At the SUN CSN, we recognise that addressing gender inequality is crucial to achieving our overall vision of a world free of malnutrition in all its forms. In our current strategy 3.0 for 2021-2025, the SUN CSN is fully committed to advancing gender equality as a cross-cutting enabler for each of our strategic objectives. 

In CSN 3.0, the Network must play a key role in transforming gender norms and championing women and girls’ rights, while engaging men and boys in this effort. We will ensure women and girls are supported to play a prominent role in CSN global and national governance structures, document gender transformative approaches benefiting communities’ nutritional status, and promote gender‑sensitive leadership models within and beyond the SUN Movement. 

Key data and statistics

In much of the developing world, the largest barrier for women farmers is their limited rights to inherit, access and use land and other productive resources than men, leading to smaller production by 20-30% when compared to that of men (FAO, 2020[3]). Insecure land rights make women especially vulnerable to land-grabbing : 40% of countries have at least one restriction to women’s rights to property (UN Women 2021). Research suggests that if women farmers had the same access to productive resources as men, they could increase total agricultural output by 2.5 to 4%, lifting 100 to 150 million people out of hunger. (source FAO)

Who do we mean by women and girls? 

Across many cultures and societies there is a wide range of understanding and definitions of the various identities within the gender spectrum beyond a simple male-female binary. We know that gender discrimination and harmful gender norms negatively impact every member of society. When gender inequality and nutrition is discussed by policy-makers, it is usually regarding cisgender women (those who were assigned female at birth and who choose to continue identifying as female). 

This narrow definition does not adequately capture the experiences of non-binary, gender non-conforming and transgender people. At the SUN CSN we recognise that these identities face unique and acute challenges in accessing nutrition. However, due to a lack of disaggregated data it is not currently possible to adequately identify these experiences and further research is urgently needed to better understand and respond to the exclusion these communities are facing when it comes to nutrition. 

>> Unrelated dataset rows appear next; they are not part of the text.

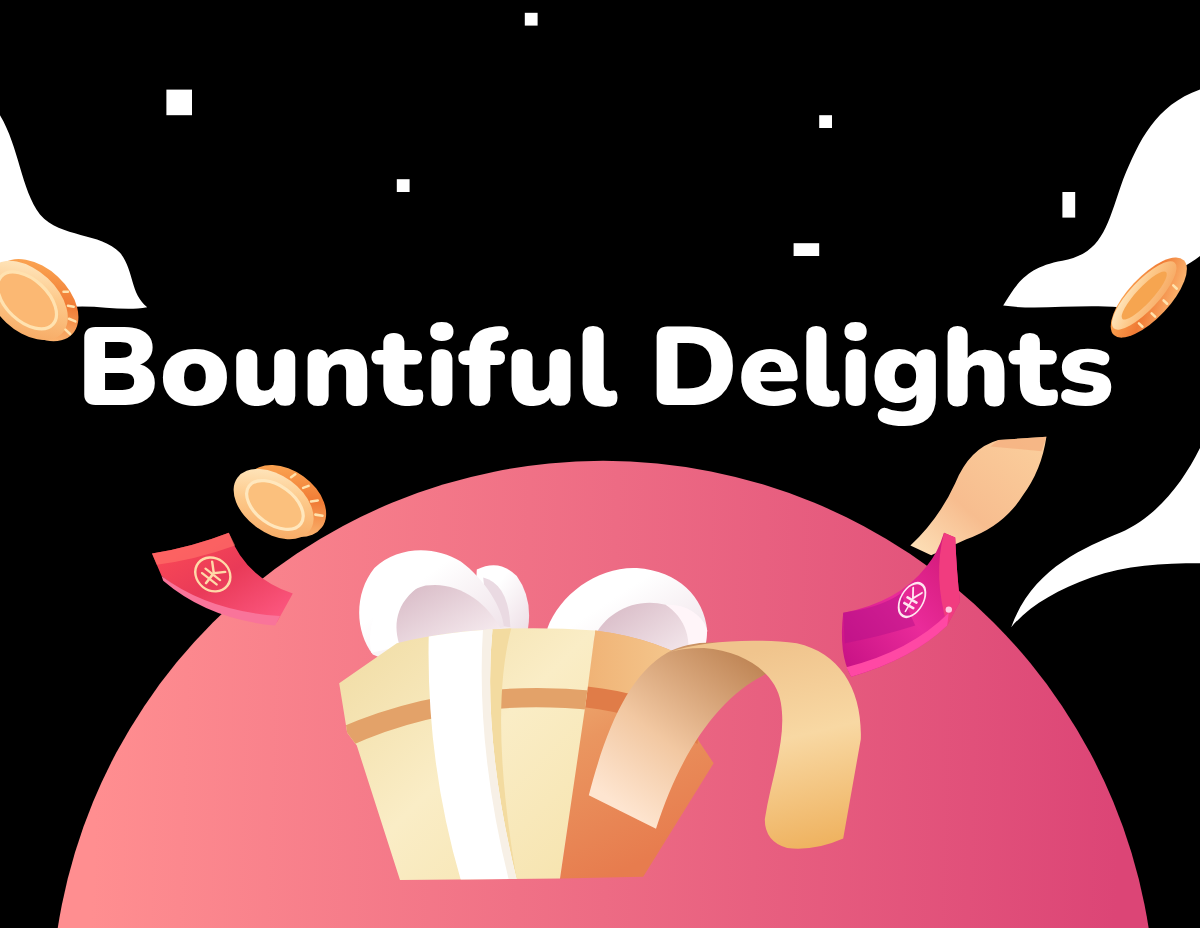
<!DOCTYPE html>
<html lang="en">
<head>
<meta charset="utf-8">
<title>Bountiful Delights</title>
<link rel="stylesheet" href="https://fonts.googleapis.com/css2?family=Nunito:wght@900&amp;display=swap">
<style>
:root{--night:#000;--paper:#fff;--coral:#ff8e90;--pink:#ed6b84;--rose:#dc4576;--caramel:#e3a269;--orange:#e07c48}
html,body{margin:0;background:var(--night);overflow:hidden}
.stage{display:block;width:1200px;height:928px;background:var(--night)}
.paper{fill:var(--paper)}
.heading{fill:var(--paper);font-family:"Nunito",sans-serif;font-weight:900;font-size:70px}
.band-front{fill:var(--caramel)}
.band-side{fill:var(--orange)}
.seal{fill:none;stroke:#ffd9a8;stroke-width:1.4;stroke-linecap:round}
.seal-pale{stroke:#ffe6f0}
.rim-notch{fill:none;stroke:#ffe3ae;stroke-width:1.6;stroke-linecap:round}
</style>
</head>
<body>
<svg class="stage" viewBox="0 0 750 580">
<defs>
<linearGradient id="dome-fill" gradientUnits="userSpaceOnUse" x1="60" y1="480" x2="700" y2="500"><stop offset="0" stop-color="var(--coral)"/><stop offset=".5" stop-color="var(--pink)"/><stop offset="1" stop-color="var(--rose)"/></linearGradient>
<linearGradient id="box-front" x1="0" y1="0" x2="1" y2="1"><stop offset="0" stop-color="#f0dba2"/><stop offset=".5" stop-color="#faedc6"/><stop offset="1" stop-color="#f6e3ad"/></linearGradient>
<linearGradient id="box-side" x1="0" y1="0" x2=".3" y2="1"><stop offset="0" stop-color="#f0b97c"/><stop offset=".45" stop-color="#ea9660"/><stop offset="1" stop-color="#e77c4e"/></linearGradient>
<linearGradient id="lid-side" x1="0" y1="0" x2="1" y2="0"><stop offset="0" stop-color="#f0b376"/><stop offset="1" stop-color="#f6cd94"/></linearGradient>
<linearGradient id="bow-outer" x1="0" y1="0" x2="1" y2="1"><stop offset=".35" stop-color="#fff"/><stop offset="1" stop-color="#ecdce4"/></linearGradient>
<linearGradient id="bow-inner" x1="0" y1="0" x2="1" y2="1"><stop offset="0" stop-color="#d5b6c2"/><stop offset="1" stop-color="#fbf3f6"/></linearGradient>
<linearGradient id="curl-back" gradientUnits="userSpaceOnUse" x1="395" y1="510" x2="470" y2="412"><stop offset="0" stop-color="#fee5d0"/><stop offset=".4" stop-color="#f2c8a2"/><stop offset="1" stop-color="#bf8555"/></linearGradient>
<linearGradient id="curl-front" gradientUnits="userSpaceOnUse" x1="480" y1="405" x2="510" y2="530"><stop offset="0" stop-color="#f0c48d"/><stop offset=".45" stop-color="#f8d8a3"/><stop offset="1" stop-color="#efb25f"/></linearGradient>
<linearGradient id="coin-face" x1="0" y1="0" x2="1" y2="1"><stop offset="0" stop-color="#fff0cf"/><stop offset=".45" stop-color="#fdc98a"/><stop offset="1" stop-color="#f5a25b"/></linearGradient>
<linearGradient id="coin-rim" x1="0" y1="0" x2="1" y2="1"><stop offset="0" stop-color="#ffb35c"/><stop offset=".5" stop-color="#f07b35"/><stop offset="1" stop-color="#ffcb87"/></linearGradient>
<linearGradient id="envelope-red" x1="0" y1="0" x2="1" y2="1"><stop offset="0" stop-color="#ff4d55"/><stop offset=".5" stop-color="#e93a58"/><stop offset="1" stop-color="#ff5c86"/></linearGradient>
<linearGradient id="envelope-pink" x1="0" y1="1" x2="1" y2="0"><stop offset="0" stop-color="#c40f83"/><stop offset=".5" stop-color="#ea2b9a"/><stop offset="1" stop-color="#cc1670"/></linearGradient>
<linearGradient id="strip-fill" x1="0" y1="1" x2="1" y2="0"><stop offset="0" stop-color="#fde2ba"/><stop offset=".4" stop-color="#f7bd8f"/><stop offset="1" stop-color="#fbcf9d"/></linearGradient>
<path id="front-shape" d="M212 427L248 402Q300 389 372 394L366 440L350 549L250 550L223 466L217 458Z"/>
<clipPath id="front-clip"><use href="#front-shape"/></clipPath>
<g id="yuan"><circle r="10"/><path d="M-4.500-6L0-1L4.500-6M0-1V7M-5 0H5M-5 3.500H5"/></g>
</defs>

<g id="confetti" class="paper">
<rect x="328" y="8" width="8" height="8"/><rect x="104" y="56" width="16" height="16"/><rect x="512" y="72" width="8" height="8"/><rect x="248" y="112" width="8" height="8"/><rect x="664" y="120" width="8" height="16"/><rect x="496" y="152" width="16" height="8"/>
</g>

<g id="white-swooshes" class="paper">
<path d="M0 72C12 92 13 118 25 134C38 149 63 145 75 158C84 169 81 183 92 192C76 195 60 190 42 192L0 168Z"/>
<path d="M750 56C722 66 712 88 702 112C692 140 690 158 664 163C641 167 635 178 627 191C648 194 672 190 700 192C714 178 736 171 750 160Z"/>
<path d="M750 280C739 302 723 323 700 333C676 343 645 356 632 392C643 379 660 369 682 361C704 353 726 352 750 352Z"/>
</g>

<text class="heading" y="253"><tspan x="48" textLength="338" lengthAdjust="spacingAndGlyphs">Bountiful</tspan> <tspan x="406" textLength="290" lengthAdjust="spacingAndGlyphs">Delights</tspan></text>

<circle id="pink-dome" cx="377" cy="633" r="345" fill="url(#dome-fill)"/>

<g id="gift-box">
<g id="bow">
<path d="M298 356Q312 349 323 360Q333 374 330 393L316 398L296 391Z" fill="url(#bow-outer)"/>
<path d="M302 361Q318 365 319 392L305 390Z" fill="#eadae2"/>
<path d="M233 409C222 395 221 371 234 355C249 341 272 341 288 351C303 362 314 380 315 392L277 399L240 412Z" fill="url(#bow-outer)"/>
<path d="M242 405C240 385 249 370 266 366C286 363 304 376 313 393L272 402Z" fill="url(#bow-inner)"/>
<path d="M232 408C228 383 242 366 264 365C246 377 246 392 250 404Z" fill="#fff"/>
<path d="M342 393C350 371 374 354 398 355C424 357 440 373 442 394Q441 410 436 421L410 412L370 398Z" fill="url(#bow-outer)"/>
<path d="M371 399C378 383 397 373 416 378C430 382 436 396 434 421Z" fill="url(#bow-inner)"/>
<path d="M416 378C432 377 441 388 442 394Q441 410 436 421L428 418C434 400 428 386 416 378Z" fill="#fff5f9"/>
</g>
<path d="M372 394Q412 399 441 418L436 462L446 477L402 548L350 549Z" fill="url(#box-side)"/>
<path d="M372 394Q412 399 441 418L437 450Q403 433 367 430Z" fill="url(#lid-side)"/>
<path class="band-side" d="M367 429Q405 433 437 450L436 465Q402 446 365 442Z"/>
<use href="#front-shape" fill="url(#box-front)"/>
<g clip-path="url(#front-clip)">
<path class="band-front" d="M212 455Q285 423 374 432L372 444Q286 435 217 467Z"/>
<path d="M306 391L320 391Q305 445 323 550L316 550Q300 450 306 391Z" fill="#f3dba0"/>
<path d="M268 395Q288 391 308 391Q301 460 323 550H288Q266 475 268 395Z" fill="#fff"/>
<path d="M302 391H308Q301 460 323 550H318Q297 465 302 391Z" fill="#f7f0e6"/>
</g>
<g id="gold-curl">
<path d="M368 497C379 455 393 422 417 408C433 399 458 400 478 408L493 416C457 425 428 462 410 518Z" fill="url(#curl-back)"/>
<path d="M417 408C440 400 472 399 498 402C525 408 539 431 538 462L527 524Q509 532 492 530Q478 526 478 512C482 486 492 462 488 439C485 421 466 407 440 405Q425 405 417 408Z" fill="url(#curl-front)"/>
</g>
</g>

<g id="coins">
<g id="coin-left" transform="translate(19 187) rotate(43)"><ellipse cx="3" cy="-2" rx="31" ry="20" fill="url(#coin-rim)"/><ellipse cx="-1" cy="2" rx="30" ry="19" fill="url(#coin-face)"/><ellipse cx="-1" cy="2" rx="22" ry="13" fill="#fbb873" stroke="#ffe2b0" stroke-width="2"/><path class="rim-notch" d="M12-17.500l2-2M20-13l3-2M26-7.500l4-1.500M29-1l4 0"/></g>
<g id="coin-right" transform="translate(718 186) rotate(-47)"><ellipse rx="32" ry="13" fill="url(#coin-rim)"/><ellipse cx="-1" cy="-3" rx="28" ry="9" fill="url(#coin-face)"/><ellipse cx="-1" cy="-3" rx="20" ry="5" fill="#f6a550"/><path class="rim-notch" d="M-16 6.500v3M-6 8v3M5 8v3M16 6v3"/></g>
<g id="coin-centre" transform="translate(173 314) rotate(36)"><ellipse cx="4" cy="-4" rx="28" ry="19" fill="url(#coin-rim)"/><ellipse cx="-1" cy="2" rx="28" ry="18" fill="url(#coin-face)"/><ellipse cx="0" cy="2" rx="20" ry="12" fill="#fbc07d" stroke="#ffe7bd" stroke-width="2"/><path class="rim-notch" d="M-2-18l1-3M8-17l2-3M17-13l3-3M24-8l4-2"/></g>
</g>

<g id="peach-strip">
<path d="M569 341Q587 324 597 302Q606 280 624 275L654 273Q651 294 639 310Q627 329 604 337L582 347Z" fill="url(#strip-fill)"/>
<path d="M624 275L654 273L651 282L619 279Z" fill="#f4a878" opacity=".6"/>
</g>

<g id="red-envelope">
<path d="M95 346Q120 342 143 333Q153 361 183 371L173 389Q130 384 101 360Z" fill="url(#envelope-red)"/>
<path d="M101 360Q130 382 175 385L172 391Q130 387 102 363Z" fill="#f9749a"/>
<path d="M95 346Q120 342 143 333L147 341Q122 350 98 353Z" fill="#ff7168" opacity=".65"/>
<use href="#yuan" class="seal" transform="translate(133 359) rotate(38) scale(1.150 1)"/>
</g>

<g id="pink-envelope">
<path d="M527 383Q562 376 579 354Q586 346 590 333L597 336Q598 359 600 376L592 391Q570 412 532 423Q524 409 527 383Z" fill="url(#envelope-pink)"/>
<path d="M590 333L597 336Q598 359 600 376L592 391Q583 360 590 333Z" fill="#f13c7f"/>
<path d="M529 417Q569 407 593 383L592 391Q570 412 532 423Z" fill="#ff48a4"/>
<path d="M527 383Q550 380 563 371L572 391Q550 398 528 402Z" fill="#b50f89" opacity=".5"/>
<use href="#yuan" class="seal seal-pale" transform="translate(570 375) rotate(30) scale(.7 1.150)"/>
<circle cx="593" cy="381" r="2" fill="#ffc9e2"/>
</g>
</svg>
</body>
</html>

Therefore, this page refers to women and girls as those who are assigned female at birth, and those who are perceived as female by their society and therefore experience associated discrimination and exclusion that impacts their rights to good nutrition.